* _PROBLEM_: Which lines of the records below contain the word "length"? Show each one.

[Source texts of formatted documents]
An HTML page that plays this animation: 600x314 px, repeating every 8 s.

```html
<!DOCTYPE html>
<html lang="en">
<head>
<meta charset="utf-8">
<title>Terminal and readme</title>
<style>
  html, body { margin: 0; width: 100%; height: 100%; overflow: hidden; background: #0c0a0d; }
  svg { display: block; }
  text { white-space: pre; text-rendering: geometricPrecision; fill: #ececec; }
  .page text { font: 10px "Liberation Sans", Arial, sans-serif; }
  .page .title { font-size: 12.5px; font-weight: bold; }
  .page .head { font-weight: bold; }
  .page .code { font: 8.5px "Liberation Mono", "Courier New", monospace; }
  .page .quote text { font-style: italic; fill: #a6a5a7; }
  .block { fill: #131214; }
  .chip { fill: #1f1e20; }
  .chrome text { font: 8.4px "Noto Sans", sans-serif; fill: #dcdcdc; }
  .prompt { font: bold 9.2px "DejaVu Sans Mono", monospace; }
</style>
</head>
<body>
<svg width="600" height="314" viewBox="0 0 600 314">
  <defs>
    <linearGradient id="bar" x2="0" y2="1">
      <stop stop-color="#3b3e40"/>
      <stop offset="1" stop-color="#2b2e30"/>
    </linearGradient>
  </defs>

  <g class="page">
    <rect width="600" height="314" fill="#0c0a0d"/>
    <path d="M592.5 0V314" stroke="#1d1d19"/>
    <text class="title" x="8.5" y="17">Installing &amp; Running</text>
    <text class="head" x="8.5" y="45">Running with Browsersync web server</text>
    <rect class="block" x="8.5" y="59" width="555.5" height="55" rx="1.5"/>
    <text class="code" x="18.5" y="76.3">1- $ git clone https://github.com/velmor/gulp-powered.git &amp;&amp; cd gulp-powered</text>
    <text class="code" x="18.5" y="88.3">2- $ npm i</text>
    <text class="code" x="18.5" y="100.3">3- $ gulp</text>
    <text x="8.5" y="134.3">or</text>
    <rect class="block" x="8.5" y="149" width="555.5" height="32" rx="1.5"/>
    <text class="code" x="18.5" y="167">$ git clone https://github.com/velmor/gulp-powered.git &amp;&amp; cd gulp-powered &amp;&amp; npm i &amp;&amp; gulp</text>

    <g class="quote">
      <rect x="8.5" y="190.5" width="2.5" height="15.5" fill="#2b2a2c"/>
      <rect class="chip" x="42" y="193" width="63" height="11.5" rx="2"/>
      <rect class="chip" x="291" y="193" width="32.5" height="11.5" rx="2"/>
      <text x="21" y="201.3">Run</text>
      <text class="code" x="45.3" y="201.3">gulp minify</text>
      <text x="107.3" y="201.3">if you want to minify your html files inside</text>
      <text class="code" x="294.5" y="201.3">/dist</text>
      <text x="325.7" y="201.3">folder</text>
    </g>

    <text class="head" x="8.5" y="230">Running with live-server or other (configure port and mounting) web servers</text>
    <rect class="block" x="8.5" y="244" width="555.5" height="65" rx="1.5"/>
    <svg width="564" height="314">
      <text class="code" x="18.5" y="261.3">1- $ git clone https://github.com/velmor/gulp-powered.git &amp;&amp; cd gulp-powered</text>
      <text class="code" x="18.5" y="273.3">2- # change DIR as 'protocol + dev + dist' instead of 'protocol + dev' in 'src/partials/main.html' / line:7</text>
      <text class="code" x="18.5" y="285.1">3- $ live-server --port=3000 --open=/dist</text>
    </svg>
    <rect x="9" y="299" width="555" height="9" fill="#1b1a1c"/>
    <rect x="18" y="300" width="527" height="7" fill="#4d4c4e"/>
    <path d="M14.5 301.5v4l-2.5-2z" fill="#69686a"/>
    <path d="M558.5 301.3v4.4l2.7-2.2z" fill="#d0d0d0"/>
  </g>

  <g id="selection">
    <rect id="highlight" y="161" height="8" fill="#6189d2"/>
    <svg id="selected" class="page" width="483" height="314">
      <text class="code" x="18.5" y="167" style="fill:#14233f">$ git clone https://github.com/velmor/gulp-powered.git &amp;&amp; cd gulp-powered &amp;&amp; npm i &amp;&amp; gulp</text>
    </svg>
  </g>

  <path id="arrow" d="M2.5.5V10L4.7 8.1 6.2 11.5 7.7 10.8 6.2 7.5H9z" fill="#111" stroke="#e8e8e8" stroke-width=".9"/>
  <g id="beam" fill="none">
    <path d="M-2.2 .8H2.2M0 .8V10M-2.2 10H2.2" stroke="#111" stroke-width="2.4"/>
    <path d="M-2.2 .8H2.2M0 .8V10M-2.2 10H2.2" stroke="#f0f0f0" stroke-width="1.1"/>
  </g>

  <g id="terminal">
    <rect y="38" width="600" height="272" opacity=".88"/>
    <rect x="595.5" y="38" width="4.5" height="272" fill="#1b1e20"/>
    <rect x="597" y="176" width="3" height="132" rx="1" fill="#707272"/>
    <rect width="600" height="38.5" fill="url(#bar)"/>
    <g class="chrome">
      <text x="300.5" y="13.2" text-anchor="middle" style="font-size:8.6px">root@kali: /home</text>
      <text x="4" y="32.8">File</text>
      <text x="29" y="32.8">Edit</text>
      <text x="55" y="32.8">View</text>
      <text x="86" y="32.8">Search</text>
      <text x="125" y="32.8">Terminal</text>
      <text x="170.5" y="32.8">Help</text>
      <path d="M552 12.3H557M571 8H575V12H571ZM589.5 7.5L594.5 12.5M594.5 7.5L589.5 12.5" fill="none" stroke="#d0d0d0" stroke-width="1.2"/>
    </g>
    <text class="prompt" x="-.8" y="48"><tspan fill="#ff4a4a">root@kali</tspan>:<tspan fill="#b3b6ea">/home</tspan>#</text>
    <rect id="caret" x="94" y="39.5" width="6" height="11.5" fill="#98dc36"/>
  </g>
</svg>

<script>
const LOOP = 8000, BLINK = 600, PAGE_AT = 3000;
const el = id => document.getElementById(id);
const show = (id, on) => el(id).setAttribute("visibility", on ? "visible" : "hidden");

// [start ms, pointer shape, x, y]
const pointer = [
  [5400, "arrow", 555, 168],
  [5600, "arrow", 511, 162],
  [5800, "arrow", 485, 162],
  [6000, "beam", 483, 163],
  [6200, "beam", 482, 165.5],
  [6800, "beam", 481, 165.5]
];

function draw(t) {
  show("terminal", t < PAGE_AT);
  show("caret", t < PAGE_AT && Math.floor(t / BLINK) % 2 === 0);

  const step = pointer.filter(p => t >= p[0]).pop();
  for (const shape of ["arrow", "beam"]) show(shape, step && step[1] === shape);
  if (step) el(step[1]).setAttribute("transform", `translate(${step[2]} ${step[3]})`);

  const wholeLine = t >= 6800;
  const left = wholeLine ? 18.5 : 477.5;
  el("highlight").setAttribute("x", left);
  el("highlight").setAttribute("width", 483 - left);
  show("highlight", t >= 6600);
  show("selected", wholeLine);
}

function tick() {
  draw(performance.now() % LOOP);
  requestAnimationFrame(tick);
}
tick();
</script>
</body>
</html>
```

--

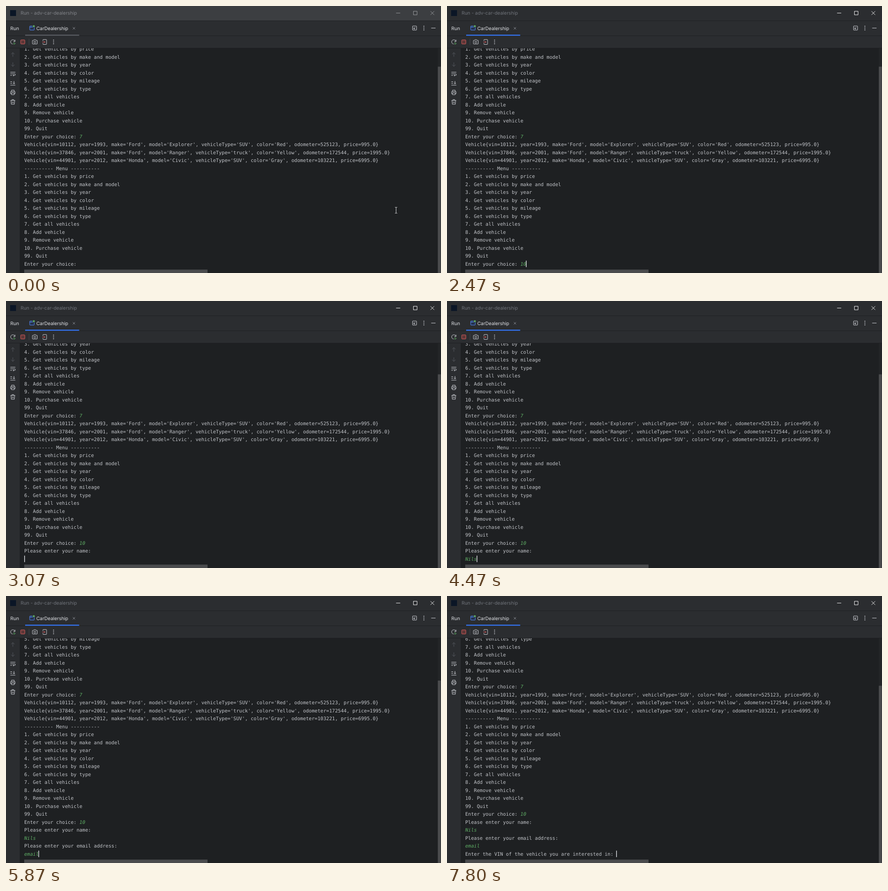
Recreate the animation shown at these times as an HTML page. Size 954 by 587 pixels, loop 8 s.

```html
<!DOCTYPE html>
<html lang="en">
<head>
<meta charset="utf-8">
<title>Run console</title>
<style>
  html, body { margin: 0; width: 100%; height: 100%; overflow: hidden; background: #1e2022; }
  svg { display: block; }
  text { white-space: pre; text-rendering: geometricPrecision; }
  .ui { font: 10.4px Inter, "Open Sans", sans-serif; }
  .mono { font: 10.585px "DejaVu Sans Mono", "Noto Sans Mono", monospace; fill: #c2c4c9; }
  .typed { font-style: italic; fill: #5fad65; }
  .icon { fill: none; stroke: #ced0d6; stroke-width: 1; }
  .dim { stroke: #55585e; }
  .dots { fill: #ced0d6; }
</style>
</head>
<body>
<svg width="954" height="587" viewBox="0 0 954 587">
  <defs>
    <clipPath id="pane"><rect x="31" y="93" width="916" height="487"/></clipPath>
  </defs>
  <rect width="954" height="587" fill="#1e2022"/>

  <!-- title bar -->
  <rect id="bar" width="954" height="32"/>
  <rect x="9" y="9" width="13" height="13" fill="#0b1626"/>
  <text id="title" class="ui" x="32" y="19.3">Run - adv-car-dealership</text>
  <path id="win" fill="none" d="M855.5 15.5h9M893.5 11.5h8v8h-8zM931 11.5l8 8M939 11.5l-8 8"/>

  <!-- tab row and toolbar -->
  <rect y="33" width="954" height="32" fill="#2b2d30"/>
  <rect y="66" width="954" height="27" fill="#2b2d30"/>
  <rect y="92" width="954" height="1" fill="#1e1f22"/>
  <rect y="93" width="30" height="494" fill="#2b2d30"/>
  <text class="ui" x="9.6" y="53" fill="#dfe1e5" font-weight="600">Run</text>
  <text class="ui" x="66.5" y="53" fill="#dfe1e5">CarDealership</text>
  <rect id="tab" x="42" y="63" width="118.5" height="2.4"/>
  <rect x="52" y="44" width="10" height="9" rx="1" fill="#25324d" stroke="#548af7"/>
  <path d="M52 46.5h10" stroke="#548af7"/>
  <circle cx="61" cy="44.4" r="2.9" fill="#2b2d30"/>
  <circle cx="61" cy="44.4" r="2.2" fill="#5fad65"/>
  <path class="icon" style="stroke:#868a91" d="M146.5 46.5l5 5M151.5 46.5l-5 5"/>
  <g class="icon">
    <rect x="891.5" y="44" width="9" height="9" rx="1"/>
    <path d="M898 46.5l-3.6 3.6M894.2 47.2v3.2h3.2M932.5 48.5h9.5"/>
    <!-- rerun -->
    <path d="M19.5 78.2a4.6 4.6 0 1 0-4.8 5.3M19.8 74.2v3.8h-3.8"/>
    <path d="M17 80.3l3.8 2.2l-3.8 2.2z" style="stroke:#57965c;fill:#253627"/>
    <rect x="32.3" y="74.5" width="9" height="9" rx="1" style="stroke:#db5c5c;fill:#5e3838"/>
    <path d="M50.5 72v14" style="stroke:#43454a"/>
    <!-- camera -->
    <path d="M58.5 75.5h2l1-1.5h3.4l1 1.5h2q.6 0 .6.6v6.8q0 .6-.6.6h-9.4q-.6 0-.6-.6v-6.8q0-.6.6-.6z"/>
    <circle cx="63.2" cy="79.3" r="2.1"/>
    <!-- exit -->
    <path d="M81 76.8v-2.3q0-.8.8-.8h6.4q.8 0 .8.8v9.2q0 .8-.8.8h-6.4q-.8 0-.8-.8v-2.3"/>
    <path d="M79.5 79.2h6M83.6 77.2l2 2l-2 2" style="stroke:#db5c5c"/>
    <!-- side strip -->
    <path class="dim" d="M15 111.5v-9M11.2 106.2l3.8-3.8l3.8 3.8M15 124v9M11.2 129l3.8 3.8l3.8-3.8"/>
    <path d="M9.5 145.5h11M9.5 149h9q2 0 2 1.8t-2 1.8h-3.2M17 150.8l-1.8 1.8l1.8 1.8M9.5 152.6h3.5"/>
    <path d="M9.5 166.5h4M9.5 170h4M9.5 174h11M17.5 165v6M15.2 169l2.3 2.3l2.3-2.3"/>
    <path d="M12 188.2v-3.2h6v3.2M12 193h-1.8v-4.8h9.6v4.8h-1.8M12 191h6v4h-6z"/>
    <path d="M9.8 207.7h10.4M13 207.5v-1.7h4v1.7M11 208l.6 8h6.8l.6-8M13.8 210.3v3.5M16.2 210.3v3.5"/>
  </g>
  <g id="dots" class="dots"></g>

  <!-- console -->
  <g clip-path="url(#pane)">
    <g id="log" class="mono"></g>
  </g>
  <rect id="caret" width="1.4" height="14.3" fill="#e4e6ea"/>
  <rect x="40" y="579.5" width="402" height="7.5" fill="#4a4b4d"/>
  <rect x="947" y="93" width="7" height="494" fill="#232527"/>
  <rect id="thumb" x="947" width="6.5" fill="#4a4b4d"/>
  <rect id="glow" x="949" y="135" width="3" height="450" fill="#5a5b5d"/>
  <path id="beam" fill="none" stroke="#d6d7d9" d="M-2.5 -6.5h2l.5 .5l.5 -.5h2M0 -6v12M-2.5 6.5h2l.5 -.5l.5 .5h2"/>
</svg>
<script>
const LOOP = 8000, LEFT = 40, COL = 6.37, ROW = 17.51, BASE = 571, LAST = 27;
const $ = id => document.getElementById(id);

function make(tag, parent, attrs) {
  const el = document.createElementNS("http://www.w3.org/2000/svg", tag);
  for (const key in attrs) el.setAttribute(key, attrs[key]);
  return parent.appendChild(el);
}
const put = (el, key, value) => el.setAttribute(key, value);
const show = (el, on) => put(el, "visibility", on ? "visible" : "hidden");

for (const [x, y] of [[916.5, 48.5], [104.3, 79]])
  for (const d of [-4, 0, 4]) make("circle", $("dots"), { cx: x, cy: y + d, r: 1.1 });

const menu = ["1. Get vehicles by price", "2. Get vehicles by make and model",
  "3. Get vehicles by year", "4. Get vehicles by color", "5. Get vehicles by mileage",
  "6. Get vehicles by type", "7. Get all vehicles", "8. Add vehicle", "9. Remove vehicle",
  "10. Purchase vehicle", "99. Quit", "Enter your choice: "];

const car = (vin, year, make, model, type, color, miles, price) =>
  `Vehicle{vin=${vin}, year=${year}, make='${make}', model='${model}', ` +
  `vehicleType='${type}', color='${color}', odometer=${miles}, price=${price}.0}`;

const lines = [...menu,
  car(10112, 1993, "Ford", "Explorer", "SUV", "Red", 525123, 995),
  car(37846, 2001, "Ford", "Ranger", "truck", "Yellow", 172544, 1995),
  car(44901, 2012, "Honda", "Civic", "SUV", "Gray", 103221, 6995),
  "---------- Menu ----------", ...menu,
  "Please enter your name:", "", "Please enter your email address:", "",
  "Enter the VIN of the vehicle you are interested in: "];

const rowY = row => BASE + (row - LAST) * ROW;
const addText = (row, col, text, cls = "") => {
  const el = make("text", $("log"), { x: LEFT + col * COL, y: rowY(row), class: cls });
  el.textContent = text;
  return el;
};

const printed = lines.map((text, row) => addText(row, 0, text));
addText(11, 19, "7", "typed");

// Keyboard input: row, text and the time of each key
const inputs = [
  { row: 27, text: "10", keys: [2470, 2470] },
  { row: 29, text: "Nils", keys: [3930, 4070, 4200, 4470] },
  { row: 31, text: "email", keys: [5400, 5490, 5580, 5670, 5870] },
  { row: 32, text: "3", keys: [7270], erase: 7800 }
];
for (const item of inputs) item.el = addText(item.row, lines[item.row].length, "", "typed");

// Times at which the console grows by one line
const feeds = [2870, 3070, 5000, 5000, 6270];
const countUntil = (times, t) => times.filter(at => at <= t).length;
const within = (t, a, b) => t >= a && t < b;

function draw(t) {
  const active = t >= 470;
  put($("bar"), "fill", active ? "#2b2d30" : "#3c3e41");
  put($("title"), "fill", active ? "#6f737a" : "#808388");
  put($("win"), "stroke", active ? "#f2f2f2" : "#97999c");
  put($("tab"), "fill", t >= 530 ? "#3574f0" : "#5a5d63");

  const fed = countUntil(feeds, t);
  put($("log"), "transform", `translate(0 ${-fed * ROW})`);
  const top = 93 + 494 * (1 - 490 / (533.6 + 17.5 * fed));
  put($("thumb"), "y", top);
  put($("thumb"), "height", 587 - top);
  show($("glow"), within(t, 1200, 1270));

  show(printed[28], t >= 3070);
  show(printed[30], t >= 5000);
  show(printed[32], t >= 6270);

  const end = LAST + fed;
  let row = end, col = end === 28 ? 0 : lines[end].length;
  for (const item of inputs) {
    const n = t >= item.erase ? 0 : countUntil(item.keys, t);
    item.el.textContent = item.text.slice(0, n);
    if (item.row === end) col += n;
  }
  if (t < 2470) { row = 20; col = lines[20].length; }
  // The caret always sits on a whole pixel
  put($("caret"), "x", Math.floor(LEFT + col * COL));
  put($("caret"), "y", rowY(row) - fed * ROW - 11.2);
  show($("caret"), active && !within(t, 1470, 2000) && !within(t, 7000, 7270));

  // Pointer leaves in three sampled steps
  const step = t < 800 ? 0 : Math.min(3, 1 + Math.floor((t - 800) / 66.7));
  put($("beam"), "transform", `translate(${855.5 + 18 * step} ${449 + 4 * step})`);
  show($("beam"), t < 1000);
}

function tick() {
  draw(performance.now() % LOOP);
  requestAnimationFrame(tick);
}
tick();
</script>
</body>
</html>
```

* _REPLY TO THE EXERCISE_:
for (const item of inputs) item.el = addText(item.row, lines[item.row].length, "", "typed");
const countUntil = (times, t) => times.filter(at => at <= t).length;
  let row = end, col = end === 28 ? 0 : lines[end].length;
  if (t < 2470) { row = 20; col = lines[20].length; }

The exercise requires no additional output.